● **EXERCISE DETAILS**
In the entries below, find each line with the string "stories" and copy it.

● **DATA EXCERPTS**
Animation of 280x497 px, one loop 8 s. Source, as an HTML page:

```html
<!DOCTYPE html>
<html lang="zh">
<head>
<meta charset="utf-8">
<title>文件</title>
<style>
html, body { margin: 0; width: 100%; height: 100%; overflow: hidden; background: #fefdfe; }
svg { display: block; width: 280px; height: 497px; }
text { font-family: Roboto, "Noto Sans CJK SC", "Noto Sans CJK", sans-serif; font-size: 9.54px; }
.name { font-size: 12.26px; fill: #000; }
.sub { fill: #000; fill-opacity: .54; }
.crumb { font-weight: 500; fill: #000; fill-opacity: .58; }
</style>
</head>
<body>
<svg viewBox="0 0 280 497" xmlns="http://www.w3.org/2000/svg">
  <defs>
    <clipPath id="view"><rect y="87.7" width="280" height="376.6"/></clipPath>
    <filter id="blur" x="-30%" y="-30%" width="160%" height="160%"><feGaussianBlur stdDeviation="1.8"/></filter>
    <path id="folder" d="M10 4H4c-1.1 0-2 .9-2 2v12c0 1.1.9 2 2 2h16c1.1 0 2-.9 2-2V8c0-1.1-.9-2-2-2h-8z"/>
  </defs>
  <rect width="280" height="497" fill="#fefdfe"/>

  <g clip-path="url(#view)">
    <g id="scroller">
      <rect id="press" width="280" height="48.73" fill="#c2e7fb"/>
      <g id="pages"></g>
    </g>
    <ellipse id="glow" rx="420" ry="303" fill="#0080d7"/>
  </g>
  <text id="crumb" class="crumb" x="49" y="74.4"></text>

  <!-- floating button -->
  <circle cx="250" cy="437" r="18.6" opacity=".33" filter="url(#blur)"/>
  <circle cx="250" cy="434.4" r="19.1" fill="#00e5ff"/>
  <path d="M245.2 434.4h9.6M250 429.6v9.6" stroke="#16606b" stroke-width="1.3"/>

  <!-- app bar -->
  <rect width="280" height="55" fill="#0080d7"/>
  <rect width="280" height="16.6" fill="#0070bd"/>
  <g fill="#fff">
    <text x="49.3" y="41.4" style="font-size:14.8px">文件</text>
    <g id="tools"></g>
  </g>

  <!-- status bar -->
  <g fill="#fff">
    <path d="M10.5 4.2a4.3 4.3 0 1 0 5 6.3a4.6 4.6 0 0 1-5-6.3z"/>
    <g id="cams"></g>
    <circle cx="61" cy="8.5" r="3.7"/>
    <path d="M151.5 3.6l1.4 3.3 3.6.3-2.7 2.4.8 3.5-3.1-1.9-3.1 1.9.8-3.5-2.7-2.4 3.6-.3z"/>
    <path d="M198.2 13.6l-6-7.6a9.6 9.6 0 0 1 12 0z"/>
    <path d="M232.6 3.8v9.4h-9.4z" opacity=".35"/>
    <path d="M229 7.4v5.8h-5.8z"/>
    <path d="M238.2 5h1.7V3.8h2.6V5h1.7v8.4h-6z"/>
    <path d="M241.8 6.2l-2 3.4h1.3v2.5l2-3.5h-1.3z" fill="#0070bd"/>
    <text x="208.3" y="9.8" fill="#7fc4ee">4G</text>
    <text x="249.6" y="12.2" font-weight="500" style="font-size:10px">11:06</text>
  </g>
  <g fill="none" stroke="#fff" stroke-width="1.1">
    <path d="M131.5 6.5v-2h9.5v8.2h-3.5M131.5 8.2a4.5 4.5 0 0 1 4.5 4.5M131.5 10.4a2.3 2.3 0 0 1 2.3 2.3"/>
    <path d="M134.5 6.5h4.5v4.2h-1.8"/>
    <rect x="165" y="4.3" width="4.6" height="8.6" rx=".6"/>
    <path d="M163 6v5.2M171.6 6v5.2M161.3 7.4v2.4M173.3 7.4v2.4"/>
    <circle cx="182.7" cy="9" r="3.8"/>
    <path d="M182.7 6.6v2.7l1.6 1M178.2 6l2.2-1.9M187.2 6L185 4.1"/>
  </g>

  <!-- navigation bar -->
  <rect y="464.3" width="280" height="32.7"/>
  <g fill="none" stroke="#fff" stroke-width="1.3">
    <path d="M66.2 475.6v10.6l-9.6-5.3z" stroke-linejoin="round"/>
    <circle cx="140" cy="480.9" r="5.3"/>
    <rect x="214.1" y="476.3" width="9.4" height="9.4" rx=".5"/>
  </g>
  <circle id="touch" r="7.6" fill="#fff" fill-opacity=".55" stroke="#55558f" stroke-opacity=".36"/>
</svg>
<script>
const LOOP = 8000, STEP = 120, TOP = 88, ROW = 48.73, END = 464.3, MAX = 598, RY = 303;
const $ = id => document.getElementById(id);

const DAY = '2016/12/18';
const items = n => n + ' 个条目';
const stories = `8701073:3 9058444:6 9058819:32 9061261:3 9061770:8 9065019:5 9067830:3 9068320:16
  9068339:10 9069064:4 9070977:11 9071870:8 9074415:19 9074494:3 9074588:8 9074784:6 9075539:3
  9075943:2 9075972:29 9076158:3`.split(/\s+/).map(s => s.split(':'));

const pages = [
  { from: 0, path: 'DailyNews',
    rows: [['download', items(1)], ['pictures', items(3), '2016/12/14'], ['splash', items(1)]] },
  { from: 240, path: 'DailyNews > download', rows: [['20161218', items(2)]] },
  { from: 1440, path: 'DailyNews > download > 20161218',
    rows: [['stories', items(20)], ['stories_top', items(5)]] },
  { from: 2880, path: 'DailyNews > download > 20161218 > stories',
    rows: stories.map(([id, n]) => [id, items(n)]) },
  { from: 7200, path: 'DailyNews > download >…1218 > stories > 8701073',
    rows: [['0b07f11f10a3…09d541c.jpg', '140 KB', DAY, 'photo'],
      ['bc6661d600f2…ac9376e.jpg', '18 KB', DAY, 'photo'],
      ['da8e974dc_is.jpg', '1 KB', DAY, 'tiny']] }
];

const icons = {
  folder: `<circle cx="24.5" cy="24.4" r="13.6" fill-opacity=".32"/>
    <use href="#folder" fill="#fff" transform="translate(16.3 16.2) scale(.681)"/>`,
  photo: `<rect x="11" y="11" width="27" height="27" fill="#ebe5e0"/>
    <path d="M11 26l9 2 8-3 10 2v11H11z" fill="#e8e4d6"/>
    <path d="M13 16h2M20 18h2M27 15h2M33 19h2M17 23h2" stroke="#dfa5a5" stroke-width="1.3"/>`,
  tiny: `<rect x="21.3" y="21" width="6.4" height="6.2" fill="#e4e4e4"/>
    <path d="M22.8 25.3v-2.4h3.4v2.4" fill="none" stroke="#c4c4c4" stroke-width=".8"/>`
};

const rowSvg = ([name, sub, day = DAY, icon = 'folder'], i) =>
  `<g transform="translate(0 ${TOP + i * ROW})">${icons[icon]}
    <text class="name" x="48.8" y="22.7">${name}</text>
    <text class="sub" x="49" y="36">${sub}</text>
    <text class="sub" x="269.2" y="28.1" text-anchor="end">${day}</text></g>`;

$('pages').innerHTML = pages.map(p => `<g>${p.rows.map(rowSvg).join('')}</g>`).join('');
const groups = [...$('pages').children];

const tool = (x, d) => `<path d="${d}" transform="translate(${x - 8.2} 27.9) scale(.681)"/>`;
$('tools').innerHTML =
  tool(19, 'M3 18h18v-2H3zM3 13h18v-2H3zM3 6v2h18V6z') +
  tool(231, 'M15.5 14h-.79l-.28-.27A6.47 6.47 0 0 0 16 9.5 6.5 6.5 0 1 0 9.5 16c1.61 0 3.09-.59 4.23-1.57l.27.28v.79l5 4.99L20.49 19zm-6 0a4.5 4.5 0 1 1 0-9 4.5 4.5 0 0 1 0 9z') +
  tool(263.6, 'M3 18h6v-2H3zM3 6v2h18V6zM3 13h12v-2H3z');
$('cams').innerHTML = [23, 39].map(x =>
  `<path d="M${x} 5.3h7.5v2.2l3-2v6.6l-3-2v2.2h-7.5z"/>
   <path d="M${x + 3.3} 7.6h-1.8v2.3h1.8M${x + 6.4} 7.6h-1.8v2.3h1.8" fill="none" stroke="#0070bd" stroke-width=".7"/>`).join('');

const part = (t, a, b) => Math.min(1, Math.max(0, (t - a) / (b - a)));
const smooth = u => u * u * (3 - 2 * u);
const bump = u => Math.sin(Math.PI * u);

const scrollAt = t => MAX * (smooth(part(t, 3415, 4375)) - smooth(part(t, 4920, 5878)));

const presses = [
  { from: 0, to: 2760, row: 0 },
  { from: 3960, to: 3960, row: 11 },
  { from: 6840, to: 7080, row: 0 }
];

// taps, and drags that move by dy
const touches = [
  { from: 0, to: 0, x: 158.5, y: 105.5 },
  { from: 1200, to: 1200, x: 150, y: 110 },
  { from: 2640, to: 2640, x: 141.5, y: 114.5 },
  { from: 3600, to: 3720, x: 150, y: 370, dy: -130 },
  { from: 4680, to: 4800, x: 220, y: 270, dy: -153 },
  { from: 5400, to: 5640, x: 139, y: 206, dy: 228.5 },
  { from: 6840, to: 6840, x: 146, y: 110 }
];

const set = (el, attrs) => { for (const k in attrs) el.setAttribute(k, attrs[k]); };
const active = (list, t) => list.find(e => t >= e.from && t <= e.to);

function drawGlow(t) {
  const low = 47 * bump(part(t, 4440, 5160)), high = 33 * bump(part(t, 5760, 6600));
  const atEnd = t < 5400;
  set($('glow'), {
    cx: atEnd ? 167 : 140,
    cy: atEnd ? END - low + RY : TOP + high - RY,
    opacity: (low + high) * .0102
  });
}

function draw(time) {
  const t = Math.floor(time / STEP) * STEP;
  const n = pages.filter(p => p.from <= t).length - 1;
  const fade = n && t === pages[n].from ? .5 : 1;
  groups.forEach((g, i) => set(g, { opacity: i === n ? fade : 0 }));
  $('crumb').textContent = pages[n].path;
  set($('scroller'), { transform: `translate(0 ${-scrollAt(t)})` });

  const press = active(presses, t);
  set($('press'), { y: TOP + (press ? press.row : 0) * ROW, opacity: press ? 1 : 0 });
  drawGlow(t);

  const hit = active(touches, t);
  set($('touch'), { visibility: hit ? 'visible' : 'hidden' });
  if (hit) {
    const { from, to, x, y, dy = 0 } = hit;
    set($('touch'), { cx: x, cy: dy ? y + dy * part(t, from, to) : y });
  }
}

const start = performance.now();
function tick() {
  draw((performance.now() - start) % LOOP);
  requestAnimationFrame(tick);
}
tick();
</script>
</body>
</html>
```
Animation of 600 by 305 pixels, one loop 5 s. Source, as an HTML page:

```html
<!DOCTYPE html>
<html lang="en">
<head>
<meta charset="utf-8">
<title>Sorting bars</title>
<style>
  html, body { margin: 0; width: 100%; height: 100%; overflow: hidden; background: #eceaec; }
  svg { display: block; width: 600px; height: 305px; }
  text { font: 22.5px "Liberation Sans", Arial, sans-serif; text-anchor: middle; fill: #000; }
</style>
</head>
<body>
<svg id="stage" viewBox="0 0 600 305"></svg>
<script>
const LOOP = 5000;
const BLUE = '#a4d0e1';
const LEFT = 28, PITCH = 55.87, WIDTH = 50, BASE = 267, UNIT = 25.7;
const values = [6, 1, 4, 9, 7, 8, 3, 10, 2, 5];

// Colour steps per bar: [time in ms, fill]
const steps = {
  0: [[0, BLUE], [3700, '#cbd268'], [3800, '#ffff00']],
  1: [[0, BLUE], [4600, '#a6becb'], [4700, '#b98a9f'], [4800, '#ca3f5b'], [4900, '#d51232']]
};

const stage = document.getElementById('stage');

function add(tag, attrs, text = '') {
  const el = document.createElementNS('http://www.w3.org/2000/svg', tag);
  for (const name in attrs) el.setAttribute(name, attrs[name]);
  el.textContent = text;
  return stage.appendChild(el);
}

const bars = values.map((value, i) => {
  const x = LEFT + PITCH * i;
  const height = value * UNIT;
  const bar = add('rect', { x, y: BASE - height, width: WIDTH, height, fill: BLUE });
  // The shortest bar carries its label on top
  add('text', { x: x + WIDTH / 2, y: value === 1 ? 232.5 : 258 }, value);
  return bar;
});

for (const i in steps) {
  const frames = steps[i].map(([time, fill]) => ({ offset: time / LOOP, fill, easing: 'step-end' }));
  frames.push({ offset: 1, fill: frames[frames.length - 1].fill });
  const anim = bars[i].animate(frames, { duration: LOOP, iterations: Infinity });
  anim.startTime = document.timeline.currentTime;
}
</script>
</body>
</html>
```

● **RESPONSE TO THE TASK**
const stories = `8701073:3 9058444:6 9058819:32 9061261:3 9061770:8 9065019:5 9067830:3 9068320:16
    rows: [['stories', items(20)], ['stories_top', items(5)]] },
  { from: 2880, path: 'DailyNews > download > 20161218 > stories',
    rows: stories.map(([id, n]) => [id, items(n)]) },
  { from: 7200, path: 'DailyNews > download >…1218 > stories > 8701073',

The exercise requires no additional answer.